For this task, output every entry below exactly and omit the pictures.

*RECORDS SHOWN*:
:::::
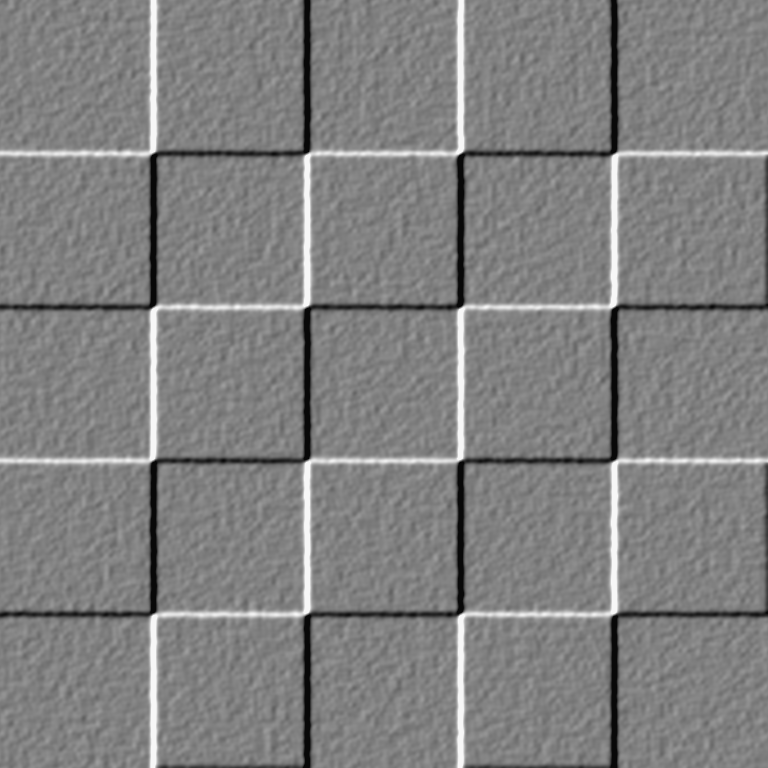
Give the GLSL for this texture map, as a WebGL 1 fragment shader.

```glsl
precision highp float;
uniform vec2 u_resolution;

float hash(vec2 cell) {
  vec3 q = fract(cell.xyx * vec3(0.1031, 0.1030, 0.0973));
  q += dot(q, q.yzx + 33.33);
  return fract((q.x + q.y) * q.z);
}

float noise(vec2 p) {
  vec2 i = floor(p), f = fract(p);
  f = f * f * (3.0 - 2.0 * f);
  return mix(mix(hash(i), hash(i + vec2(1.0, 0.0)), f.x),
             mix(hash(i + vec2(0.0, 1.0)), hash(i + vec2(1.0)), f.x), f.y);
}

float grain(vec2 p) {
  return 0.65 * noise(p * 105.0) + 0.35 * noise(p * 170.0 + 31.0);
}

// +1 for even numbers, -1 for odd ones
vec2 alternate(vec2 n) {
  return 1.0 - 2.0 * mod(n, 2.0);
}

vec2 bell(vec2 d, float width) {
  return exp(-0.5 * d * d / (width * width));
}

void main() {
  vec2 p = gl_FragCoord.xy / u_resolution;
  float width = max(0.003, 0.6 / min(u_resolution.x, u_resolution.y));

  // Slightly ragged seams
  vec2 rough = p + 0.0012 * (vec2(noise(p * 110.0), noise(p * 110.0 + 57.0)) - 0.5);

  // Nearest inner seam on each axis of the 5 by 5 checker
  vec2 seam = clamp(floor(rough * 5.0 + 0.5), 1.0, 4.0);
  vec2 offset = rough - seam / 5.0;
  vec2 parity = alternate(seam);
  vec2 side = parity * clamp(offset / width, -1.0, 1.0);

  // Relief lit along +x and -y, stronger across x
  vec2 slope = parity * bell(offset, width);
  float shade = 0.505 - 0.76 * slope.x * side.y + 0.38 * slope.y * side.x;

  // Faint dark seams on the right and bottom borders
  vec2 border = bell(vec2(1.0 - p.x, p.y), width);
  shade += 0.27 * dot(border, min(side.yx, 0.0));

  // Embossed grain
  vec2 light = vec2(0.0021, -0.0012);
  shade += 0.2 * (grain(p + light) - grain(p - light));

  gl_FragColor = vec4(vec3(clamp(shade, 0.03, 0.97)), 1.0);
}
```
:::::
*EXERCISE SOLUTION*:
Give the GLSL for this texture map, as a WebGL 1 fragment shader.

```glsl
precision highp float;
uniform vec2 u_resolution;

float hash(vec2 cell) {
  vec3 q = fract(cell.xyx * vec3(0.1031, 0.1030, 0.0973));
  q += dot(q, q.yzx + 33.33);
  return fract((q.x + q.y) * q.z);
}

float noise(vec2 p) {
  vec2 i = floor(p), f = fract(p);
  f = f * f * (3.0 - 2.0 * f);
  return mix(mix(hash(i), hash(i + vec2(1.0, 0.0)), f.x),
             mix(hash(i + vec2(0.0, 1.0)), hash(i + vec2(1.0)), f.x), f.y);
}

float grain(vec2 p) {
  return 0.65 * noise(p * 105.0) + 0.35 * noise(p * 170.0 + 31.0);
}

// +1 for even numbers, -1 for odd ones
vec2 alternate(vec2 n) {
  return 1.0 - 2.0 * mod(n, 2.0);
}

vec2 bell(vec2 d, float width) {
  return exp(-0.5 * d * d / (width * width));
}

void main() {
  vec2 p = gl_FragCoord.xy / u_resolution;
  float width = max(0.003, 0.6 / min(u_resolution.x, u_resolution.y));

  // Slightly ragged seams
  vec2 rough = p + 0.0012 * (vec2(noise(p * 110.0), noise(p * 110.0 + 57.0)) - 0.5);

  // Nearest inner seam on each axis of the 5 by 5 checker
  vec2 seam = clamp(floor(rough * 5.0 + 0.5), 1.0, 4.0);
  vec2 offset = rough - seam / 5.0;
  vec2 parity = alternate(seam);
  vec2 side = parity * clamp(offset / width, -1.0, 1.0);

  // Relief lit along +x and -y, stronger across x
  vec2 slope = parity * bell(offset, width);
  float shade = 0.505 - 0.76 * slope.x * side.y + 0.38 * slope.y * side.x;

  // Faint dark seams on the right and bottom borders
  vec2 border = bell(vec2(1.0 - p.x, p.y), width);
  shade += 0.27 * dot(border, min(side.yx, 0.0));

  // Embossed grain
  vec2 light = vec2(0.0021, -0.0012);
  shade += 0.2 * (grain(p + light) - grain(p - light));

  gl_FragColor = vec4(vec3(clamp(shade, 0.03, 0.97)), 1.0);
}
```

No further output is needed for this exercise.